Oh…and sports analogies. So, when they use mechanical, biological and sports terms to describe the economy, the intent is clearly to fool those dumb enough to read mainstream sources for news.
But, thankfully, the Times throws in some common sense:
All this talk has prompted dismay among economists who see little benefit in inflation, and who warn that the Fed could lose control of prices as the economy recovers. As inflation accelerates, economists agree that any benefits can be quickly outstripped by the disruptive consequences of people rushing to spend money as soon as possible. Rising inflation also punishes people living on fixed incomes, and it discourages lending and long-term investments, imposing an enduring restraint on economic growth even if the inflation subsides.
And wait until you see who is quoted in support of these few words of wisdom:
“The spectacle of American central bankers trying to press the inflation rate higher in the aftermath of the 2008 crisis is virtually without precedent,” Alan Greenspan, the former Fed chairman, wrote in a new book, “The Map and the Territory.” He said the effort could end in double-digit inflation.
Alan Greenspan, the paragon of central banking virtue. He is now trotted out as the sensible one regarding inflation.
The worst possible outcome – that the US turns into Japan:
Kariya, a popular instant dinner of curry in a pouch that cost 120 yen in 2000, can now be found for 68 yen, according to the blog Yen for Living.
Yes, this would be a problem for the working man – his necessities of life are falling in price.
But rest assured, those calling for higher price inflation are thinking of the little people:
Many households also have reason to miss higher inflation.
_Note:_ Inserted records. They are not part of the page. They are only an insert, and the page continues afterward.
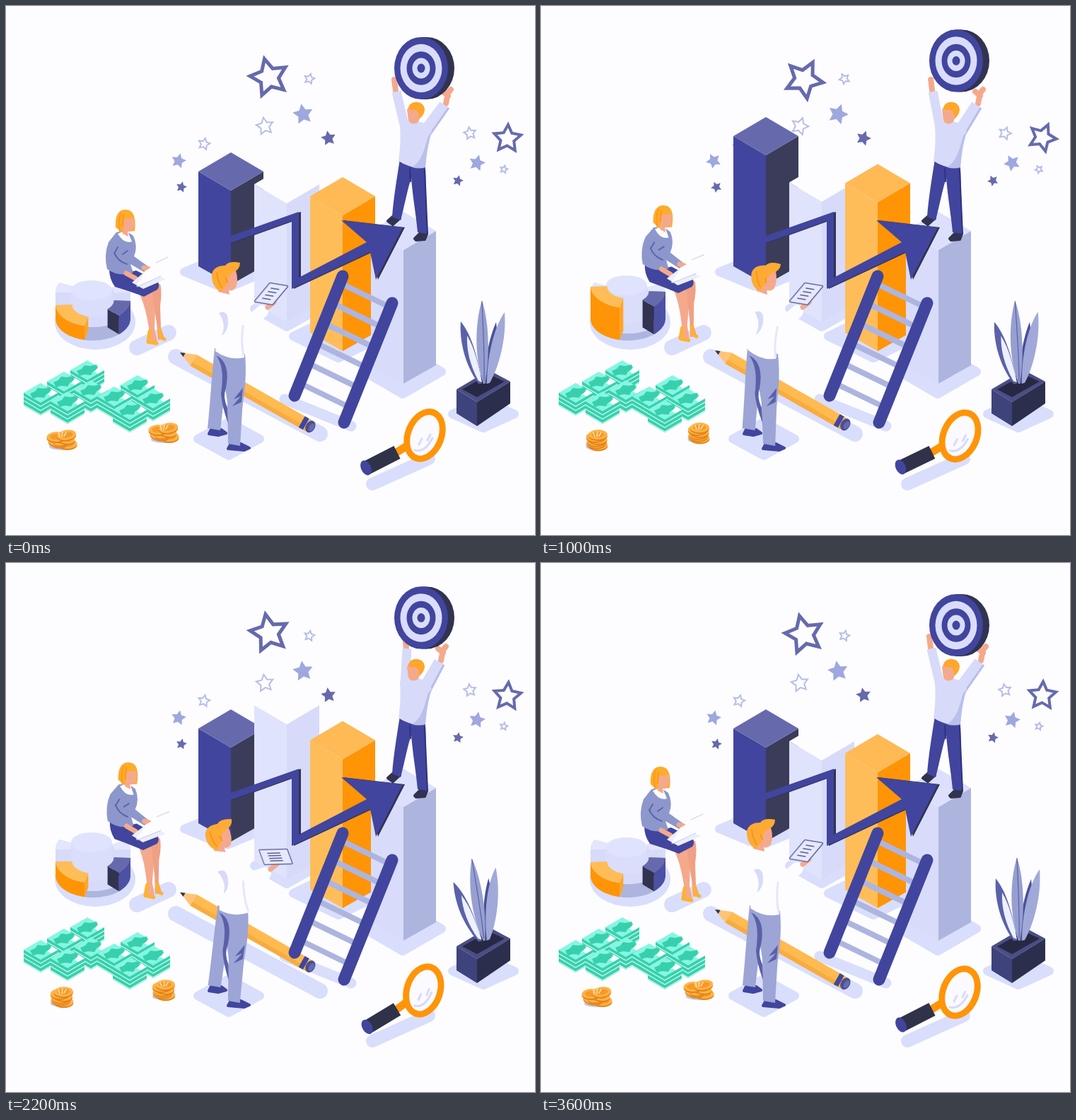
These frames come from a looping animation (748x748 px, 3.65 s). An HTML page with a canvas:

```html
<!DOCTYPE html>
<html lang="en">
<head>
<meta charset="utf-8">
<title>Growth</title>
<style>
html, body { margin: 0; width: 100%; height: 100%; overflow: hidden; background: #fdfdff; }
canvas { display: block; width: 748px; height: 748px; }
</style>
</head>
<body>
<canvas id="stage" width="748" height="748"></canvas>
<script>
const g = document.getElementById('stage').getContext('2d');
const LOOP = 3650, STEP = 50, LONG = 1800, MID = 1200, SHORT = 900;
const BG = '#fdfdff', SHADE = '#d9defc', PALE = '#d7dbf9', MIST = '#adb5df', BLUE = '#41459d',
  SLATE = '#666aad', NIGHT = '#313350', ORANGE = '#ff9407', AMBER = '#ffbd5a', SKIN = '#f5a98c',
  PERI = '#9ea8de', LILAC = '#b7bde7', MINT = '#86f6e3', GREEN = '#38d0ac';

// Drawing helpers
function poly(color, ...p) {
  g.fillStyle = color;
  g.beginPath();
  for (let i = 0; i < p.length; i += 2) g.lineTo(p[i], p[i + 1]);
  g.fill();
}
function shape(color, d) {
  g.fillStyle = color;
  g.fill(new Path2D(d));
}
function line(color, w, d, cap = 'round') {
  g.strokeStyle = color;
  g.lineWidth = w;
  g.lineCap = cap;
  g.lineJoin = 'round';
  g.stroke(new Path2D(d));
}
function soft(color, w, d) {
  shape(color, d);
  line(color, w, d);
}
function oval(color, x, y, rx, ry, rot = 0) {
  g.fillStyle = color;
  g.beginPath();
  g.ellipse(x, y, rx, ry, rot, 0, 7);
  g.fill();
}
function move(x, y, draw) {
  g.save();
  g.translate(x, y);
  draw();
  g.restore();
}
function turn(x, y, deg, draw) {
  move(x, y, () => {
    g.rotate(deg * Math.PI / 180);
    g.translate(-x, -y);
    draw();
  });
}
const rhomb = (x, y, rx, ry) => `M${x - rx} ${y}L${x} ${y - ry}L${x + rx} ${y}L${x} ${y + ry}Z`;
const pad = (x, y, rx, ry) => soft(SHADE, 12, rhomb(x, y, rx - 6, ry - 6));

// Motion helpers
const mix = (a, b, u) => a + (b - a) * u;
const clamp = u => Math.min(1, Math.max(0, u));
const ease = (t, a, b) => (1 - Math.cos(Math.PI * clamp((t - a) / (b - a)))) / 2;
// Eases up from a to b and back down from c to d, once per period
const swell = (t, period, a, b, c, d) => ease(t % period, a, b) - ease(t % period, c, d);
const wave = (t, period) => Math.sin(2 * Math.PI * t / period);
const hop = t => 1 - Math.abs(2 * (t % MID) / MID - 1) ** 3;

function shadows() {
  pad(310, 376, 64, 30);
  pad(397, 428, 52, 32);
  pad(470, 467, 70, 37);
  pad(561, 517, 61, 38);
  pad(315, 612, 50, 30);
  pad(675, 577, 50, 26);
  line(SHADE, 22, 'M185 483L230 462');
  line(SHADE, 22, 'M240 496L444 605');
  line(SHADE, 15, 'M394 556L488 594');
  line(SHADE, 18, 'M518 676L598 640');
}

function star(x, y, r, a, color, w) {
  const size = w ? r - w * .8 : r;
  g.beginPath();
  for (let i = 0; i < 10; i++) {
    const q = (a - 90 + i * 36) * Math.PI / 180, s = i % 2 ? size * .5 : size;
    g.lineTo(x + s * Math.cos(q), y + s * Math.sin(q));
  }
  g.closePath();
  g.fillStyle = g.strokeStyle = color;
  g.lineWidth = w;
  g.lineJoin = 'miter';
  w ? g.stroke() : g.fill();
}
function stars(t) {
  const a = -14 + 43 * swell(t, LONG, 300, 870, 870, LONG), dy = 3 * wave(t - 800, LONG);
  star(372, 102 + dy, 31, a, SLATE, 5);
  star(709, 187 - dy / 2, 23, a / 2 + 10, SLATE, 4);
  const group = (color, w, ...list) => list.forEach(([x, y, r], i) => star(x, y, r, i % 2 ? a * .7 : -a, color, w));
  group(LILAC, 2, [429, 103, 9], [366, 170, 14], [280, 195, 10], [656, 180, 10.5], [704, 231, 7]);
  group(PERI, 0, [244, 219, 11], [420, 153, 15], [666, 222, 12]);
  group(SLATE, 0, [248, 256, 8], [456, 187, 11], [639, 247, 8]);
}

function bar(x, top, base, cTop, cLeft, cRight) {
  poly(cLeft, x - 46, top + 27, x, top + 54, x, base, x - 46, base - 26);
  poly(cRight, x, top + 54, x + 46, top + 27, x + 46, base - 26, x, base);
  shape(cTop, rhomb(x, top + 27, 46, 27));
}
function bars(t) {
  const blue = 207 - 50 * swell(t, LONG, 550, 950, 1450, LONG);
  const pale = 225 - 51 * swell(t, LONG, 100, 400, 400, 1100);
  const gold = 242 - 54 * swell(t, MID, 0, 300, 300, 560) - 37 * swell(t, MID, 540, 800, 800, MID);
  bar(318, blue, 394, SLATE, BLUE, '#3b3c59');
  bar(397, pale, 447, BG, '#e0e3fc', PALE);
  bar(476, gold, 488, '#ffb955', AMBER, ORANGE);
  bar(562, 291, 534, '#dce0fc', '#d8dcfa', MIST);
}

function growthArrow() {
  const band = 'M318 326L417 291V384L513 334L477 303L564 313L526 387L518 348L407 400V304L318 336Z';
  shape(NIGHT, band);
  move(-3, 0, () => shape(BLUE, band));
}

function ladder() {
  for (let i = 0; i < 6; i++) line(MIST, 8, `M${475 - i * 11.2} ${393 + i * 28.4}l66 32`);
  line(BLUE, 17, 'M476 382L408 551M546 420L478 589');
}

function target(y) {
  oval(NIGHT, 595, y, 39, 44);
  g.fillStyle = NIGHT;
  g.fillRect(587, y - 44, 8, 88);
  [38, 29.5, 20.5, 12.5, 5.5].forEach((r, i) => oval(i % 2 ? '#d9ddfb' : BLUE, 587, y, r, r * 1.16));
}

function winner(t) {
  const inward = swell(t, LONG, 100, 400, 550, 850), narrow = swell(t, LONG, 850, 1250, 1400, LONG);
  const lx = 551 + 15 * inward + 7 * narrow, rx = 626 - 7 * inward - 13 * narrow;
  line(SKIN, 8, `M${lx} 120l-2 -16M${rx - 4} 138l3 -15l4 -5m-4 9l-7 -6`);
  line(PALE, 13, `M564 172L${lx + 1} 121`, 'butt');
  line(PALE, 16, `M587 184L${rx - 6} 140`, 'butt');
  line('#b6bde8', 3, `M598 184L${rx} 144`, 'butt');
  target(88 - 15 * hop(t));

  soft(NIGHT, 4, 'M540 304L549 296L557 300L547 309Z');
  soft(NIGHT, 4, 'M578 329L586 321L595 322L592 330L580 331Z');
  shape(BLUE, 'M557 216C552 248 548 272 546 298L558 303C564 280 568 258 573 243C575 270 580 296 582 320L596 322C594 285 594 255 593 228Z');
  line('#2f327c', 2, 'M571 230L572 248M592 232L596 322');
  shape(PALE, 'M558 164C564 160 582 161 597 168L602 178C597 190 595 208 593 228C580 231 566 226 555 219C558 198 558 184 557 170Z');
  shape('#b9c0ea', 'M597 184C592 200 589 219 574 228Q585 231 593 228Q595 200 602 178Z');
  shape(SKIN, 'M567 147C571 137 586 140 588 150L583 164Q574 170 569 162Z');
  shape('#ffa62b', 'M569 144C571 132 592 133 592 147Q591 155 584 160Q586 151 579 147Q570 148 569 144Z');
}

// One dart, u milliseconds after launch: stretches out, flies, then sinks into the board
function dart(u) {
  if (u < 0 || u >= 165) return;
  const curve = x => 82 * clamp((583 - x) / 137) ** 2.3;
  const hx = 470 + 113 * clamp(u / 150) ** 1.25;
  const tx = hx - 95 * Math.sin(Math.PI * (u / 165) ** 1.6);
  const hy = 75 + curve(hx), ty = 75 + curve(tx) * (1 - .5 * ease(u, 75, 115));
  const len = Math.hypot(hx - tx, hy - ty), s = Math.min(1, len / 75);
  const cx = (hx + tx) / 2 - len * .03, cy = (hy + ty) / 2 - len * .09;
  const angle = (x, y) => Math.atan2(y, x) * 180 / Math.PI;
  line(ORANGE, 2.8 * s, `M${tx} ${ty}Q${cx} ${cy} ${hx} ${hy}`);
  if (len < 20) return;
  turn(hx, hy, angle(hx - cx, hy - cy), () =>
    poly(ORANGE, hx + 1, hy, hx - 11 * s, hy - 6 * s, hx - 11 * s, hy + 6 * s));
  turn(tx, ty, angle(cx - tx, cy - ty), () => {
    for (const x of [tx + 2, tx + 7])
      line(ORANGE, 2.4 * s, `M${x} ${ty - 6 * s}L${x + 9 * s} ${ty}L${x} ${ty + 6 * s}`);
  });
}
function darts(t) {
  for (const volley of [125, 433])
    for (const gap of [0, 70]) dart(t % MID - volley - gap);
}

function slice(a0, a1, h, cTop, cSide, cCap) {
  const at = (a, r, z) => [123 + 53 * r * Math.cos(a * Math.PI / 180), 442 - z + 31 * r * Math.sin(a * Math.PI / 180)];
  const arc = (r, z) => Array.from({ length: 13 }, (_, i) => at(mix(a0, a1, i / 12), r, z));
  const fill = (c, pts) => poly(c, ...pts.flat());
  for (const a of [a0, a1]) fill(cCap, [at(a, .56, 0), at(a, 1, 0), at(a, 1, h), at(a, .56, h)]);
  fill(cSide, [...arc(1, 0), ...arc(1, h).reverse()]);
  fill(cTop, [...arc(1, h), ...arc(.56, h).reverse()]);
}
function pie(t) {
  const gold = 20 + 26 * swell(t, LONG, 380, 570, 1100, 1400);
  const dark = 26 + 13 * swell(t, LONG, 400, 850, 1250, LONG);
  const grey = 19 - 13 * swell(t, LONG, 100, 550, 850, 1250);
  const top = 402 - 10 * hop(t);
  oval(SHADE, 126, 447, 57, 39);
  slice(180, 207, 37, '#e3e6fd', PALE, PALE);
  slice(333, 358, 36, '#e3e6fd', PALE, PALE);
  oval('#dadefb', 121, 442, 29, 17);
  g.fillStyle = '#dadefb';
  g.fillRect(92, top, 58, 442 - top);
  oval('#e0e3fd', 121, top, 29, 14);
  slice(46, 103, grey, PALE, MIST, LILAC);
  slice(103, 178, gold, '#ffbd58', ORANGE, '#ffa428');
  slice(2, 46, dark, SLATE, '#4c51a4', NIGHT);
}

function worker(t) {
  const h = hop(t);
  move(0, -8 * h, () => turn(180, 388, 3.8 * h, () => {
    shape(SKIN, 'M187 398L204 394Q213 405 211 424L210 456L214 474L203 476L202 455Q198 428 190 410Z');
    shape('#f0a084', 'M202 396L218 393Q221 404 218 424L219 455L224 470L215 472L213 448Q209 425 207 408Z');
    line('#ffb22e', 5, 'M203 460L201 475L213 477M217 458L219 469L224 471');
    shape(BLUE, 'M146 372Q164 380 184 374L213 388Q219 394 214 401L195 411Q180 405 154 397Q146 386 146 372Z');
    shape('#8d97cc', 'M156 320Q169 316 180 325Q187 340 181 354L202 369L195 376L176 365L180 377Q160 384 143 372Q138 352 145 334Z');
    line('#5e65ad', 2, 'M153 349Q158 361 171 365M158 341L153 350M172 346L165 351');
    shape(BG, 'M158 322L171 316L178 333Q167 337 158 322Z');
    line(SKIN, 7, 'M170 378L183 385M195 370L202 372');
    poly('#eceefd', 178, 391, 197, 375, 226, 386, 194, 400);
    poly(BG, 184, 397, 198, 374, 230, 354, 219, 382);
    line('#c6cbed', 1, 'M186 397L219 382M212 363L229 355');
    shape('#ffab2c', 'M155 313C154 296 159 288 169 288C181 288 184 300 182 318L164 320Z');
    shape(SKIN, 'M167 300Q174 302 181 299L181 312Q178 320 172 319L173 326L165 322Z');
    line('#ff981a', 2, 'M162 294Q158 304 161 318M166 296L165 311');
  }));
}

function bill(x, y) {
  poly(GREEN, x - 24, y, x + 24, y, x + 24, y + 6, x, y + 20, x - 24, y + 6);
  line('#c9fbf1', 1.3, `M${x - 24} ${y + 5}L${x} ${y + 19}L${x + 24} ${y + 5}`);
  shape(MINT, rhomb(x, y, 24, 14));
  shape(GREEN, `M${x - 15} ${y + 1}l7 -3l4 -5l8 1l9 -2l2 6l-7 4l-3 5l-9 -1l-7 2z`);
  poly(BG, x + 16, y - 5, x + 24, y, x + 15, y + 5, x + 10, y + 2);
}
// Upper layers leave first and highest, lower ones follow
function lift(t, level) {
  const from = mix(160, 0, level);
  return mix(36, 50, level) * Math.sin(Math.PI * clamp((t % MID - from) / (645 - from)) ** mix(1, .55, level));
}
function money(t) {
  for (const [x, y, count] of [[49, 547, 3], [87, 559, 2], [153, 552, 2], [175, 571, 2]])
    for (let i = count - 1; i >= 0; i--)
      for (let n = 0; n < 3; n++) bill(x + 33 * i, y - 16 * i + 12 - 6 * n - lift(t, n / 2));
}

function coins(t, x, y) {
  const w = 1 - swell(t, LONG, 150, 560, 900, 1230);
  oval('#c3c8e8', x, y + 11, 15 + 3 * w, 5);
  for (let i = 0; i < 6; i++) {
    const cx = x + 8 * w * Math.cos(i * 2.4), cy = y + mix(9 - i * 3, 7 - i * 2.5, w);
    const tilt = w * .25 * Math.sin(i * 2.4);
    oval('#e2841a', cx, cy + 2, 13.5, 7, tilt);
    oval('#ffb347', cx, cy, 13.5, 7, tilt);
    oval('#f59a2a', cx, cy, 9, 4.2, tilt);
  }
  line('#ffe0ae', 1.5, `M${x - 5} ${y - 9}l2 6M${x + 1} ${y - 10}l-1 7M${x + 6} ${y - 9}l-3 5`);
}

function pencil(t) {
  move(0, -28 * swell(t, SHORT, 50, 290, 350, 560), () => turn(246, 490, 29.6, () => {
    poly('#ffc477', 246, 490, 268, 481, 268, 499);
    poly(NIGHT, 246, 490, 253, 487, 253, 493);
    poly('#ffba50', 268, 481, 455, 481, 455, 499, 268, 499);
    poly('#f8ac3f', 268, 493, 455, 493, 455, 499, 268, 499);
    poly(BLUE, 444, 481, 451, 481, 451, 499, 444, 499);
    oval('#4a4f93', 458, 490, 6.5, 9);
    oval(SLATE, 460, 490, 3.5, 6);
  }));
}

function reader(t) {
  const lean = swell(t, LONG, 600, 850, 850, 1250) - swell(t, LONG, 0, 400, 400, 700);
  const flat = swell(t, LONG, 200, 400, 600, 800), sway = -4.5 * lean;
  soft(BLUE, 4, 'M287 605L291 597L304 599L311 604L300 607Z');
  soft(BLUE, 4, 'M314 626L319 617L332 619L344 625L337 628Z');
  g.save();
  g.transform(1, 0, -sway / 130, 1, sway * 615 / 130, 0);
  shape('#9ca5d5', 'M295 484L338 492C341 530 336 548 334 572L331 622L314 619L313 560L310 540L303 600L285 597C289 560 291 520 295 484Z');
  shape('#5a60a8', 'M297 494Q318 504 311 540Q306 552 313 568L314 590Q305 565 304 548Q310 510 297 494ZM335 540L322 556L332 552L320 566L333 560Z');
  g.restore();
  move(sway, 0, () => turn(317, 480, 8 * lean, () => {
    shape(BG, 'M297 404Q310 398 328 408Q341 420 340 445Q336 470 337 497Q316 502 296 488Q300 462 292 428Q288 412 297 404Z');
    shape(PALE, 'M301 434Q315 428 314 450Q312 462 305 466Q312 450 301 434Z');
    line('#e4e7fb', 3, 'M335 452Q332 476 336 494');
    shape(SKIN, 'M300 382L325 374Q329 388 325 398Q320 404 315 401L316 408L300 404Z');
    shape('#ffab33', 'M291 379Q294 367 310 367Q315 360 331 363Q331 373 320 377Q313 382 312 394L304 404Q290 397 291 379Z');
    line('#f59520', 2, 'M298 377Q300 392 305 398M311 385l2 6');
  }));
  const hx = mix(374, 378, flat), hy = mix(423, 430, flat);
  line(BG, 18, `M${322 + lean * 4} 422L346 446L${hx - 12} ${hy + 9}`);
  line(SKIN, 7, `M${hx - 4} ${hy + 3}L${hx + 5} ${hy - 4}`);
  tablet(flat);
}
// A slanted card whose two edge directions blend between upright and flat
function tablet(flat) {
  const x = mix(375, 381.5, flat), y = mix(407, 415.5, flat);
  const at = (u, v) => [x + u * mix(24, 38, flat) + v * mix(-21, 7, flat), y + u * mix(4, -1, flat) + v * mix(25, 19, flat)];
  const d = `M${at(-.5, -.5)}L${at(.5, -.5)}L${at(.5, .5)}L${at(-.5, .5)}Z`;
  soft('#666ca9', 3.5, d);
  soft('#e6e9fb', .5, d);
  for (let v = -.28; v < .4; v += .19) line('#5a5f9c', 1.5, `M${at(-.25, v)}L${at(.2, v)}`);
}

function plant(t) {
  poly('#4a4e86', 637, 542, 683, 515, 713, 531, 666, 560);
  poly('#272944', 645, 542, 683, 521, 705, 531, 666, 553);
  turn(678, 534, -7 * swell(t, SHORT, 0, 350, 550, SHORT), () => {
    shape('#5b61a9', 'M668 534C648 506 641 472 643 446C659 466 667 497 673 534Z');
    shape('#edf0fd', 'M668 530C656 508 651 486 652 466C663 484 668 508 673 532Z');
    shape('#4b5097', 'M677 534C676 504 683 470 693 447C697 476 688 512 680 534Z');
    shape('#a0a9d8', 'M680 534C680 498 689 456 705 433C708 470 697 510 684 533Z');
    shape('#969fd0', 'M675 534C661 492 664 446 673 416C684 450 684 500 677 534Z');
    line('#5c62a6', 1.2, 'M673 418C675 460 677 500 676 530');
  });
  poly('#3f437b', 637, 542, 666, 560, 666, 594, 637, 576);
  poly('#2c2e4d', 666, 560, 713, 531, 713, 562, 666, 594);
}

function lens(t) {
  turn(552, 630, -4 * wave(t, LONG), () => {
    line(ORANGE, 11, 'M551 632L570 620', 'butt');
    line('#30324a', 20, 'M510 653L553 631', 'butt');
    oval(BLUE, 509, 653, 7, 11, -.45);
    oval(ORANGE, 592, 607, 28, 39, .38);
    oval('#fafaff', 592, 607, 19, 30, .38);
    line(PALE, 3, 'M578 628Q592 632 603 611M584 620L588 612M596 614L600 606');
  });
}

function frame(t) {
  g.fillStyle = BG;
  g.fillRect(0, 0, 748, 748);
  shadows();
  stars(t);
  bars(t);
  growthArrow();
  winner(t);
  darts(t);
  pie(t);
  worker(t);
  money(t);
  coins(t, 79, 612);
  coins(t, 223, 602);
  pencil(t);
  ladder();
  reader(t);
  plant(t);
  lens(t);
}

const start = performance.now();
function tick() {
  const t = (performance.now() - start) % LOOP;
  frame(Math.floor(t / STEP) * STEP);
  requestAnimationFrame(tick);
}
tick();
</script>
</body>
</html>
```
Historically, higher prices have led to higher wages, allowing borrowers to repay fixed debts like mortgage loans more easily.
“Let me just remind everyone that inflation falling below our target of 2 percent is costly,” Charles L. Evans, the president of the Federal Reserve Bank of Chicago, said in a speech in Madison, Wis., this month. “If inflation is lower than expected, then debt financing is more burdensome than borrowers expected. Problems of debt overhang become that much worse for the economy.”
Somehow, the debt burden of Americans has only grown, and not shrunk, during this wonderful period of inflation. How can that be? Perhaps they forgot to mention the cheaper credit induced by policies of the Fed and the US government that have incented people to borrow more.
Back to the use of the term “inflation”: note that the entire article uses the term “inflation” in the context of prices as measured by the CPI or other such index. There is no discussion of monetary inflation – which at one time was what one naturally was discussing when the term “inflation” was used.
The most damaging distortions come with monetary inflation – money and credit is funneled to those closest to the money-printing machine. This distorts supply and demand, and therefore prices in ways outside of normal market forces.
Think of money as chits. Those closest to the Fed have access to an unlimited supply of chits, at virtually no cost. The rest of us have to produce something in order to earn chits. All chits are equal in the market and compete equally for stuff to buy.
Whether or not prices rise is immaterial to the reality of monetary inflation (although in all likelihood, prices would generally decline absent the monetary inflation – a “good” for most normal humans). The chosen few are able to buy more because of the monetary inflation.
Price inflation is only one possible damaging consequence of monetary inflation, but not the only one and not necessarily the first one. But the conversation is shifted to price inflation because this allows the gatekeepers to hide the true objective – confiscate wealth through the creation of chits for the select few.
An article about this would be news that is fit to print. Don’t expect to see this in the New York Times.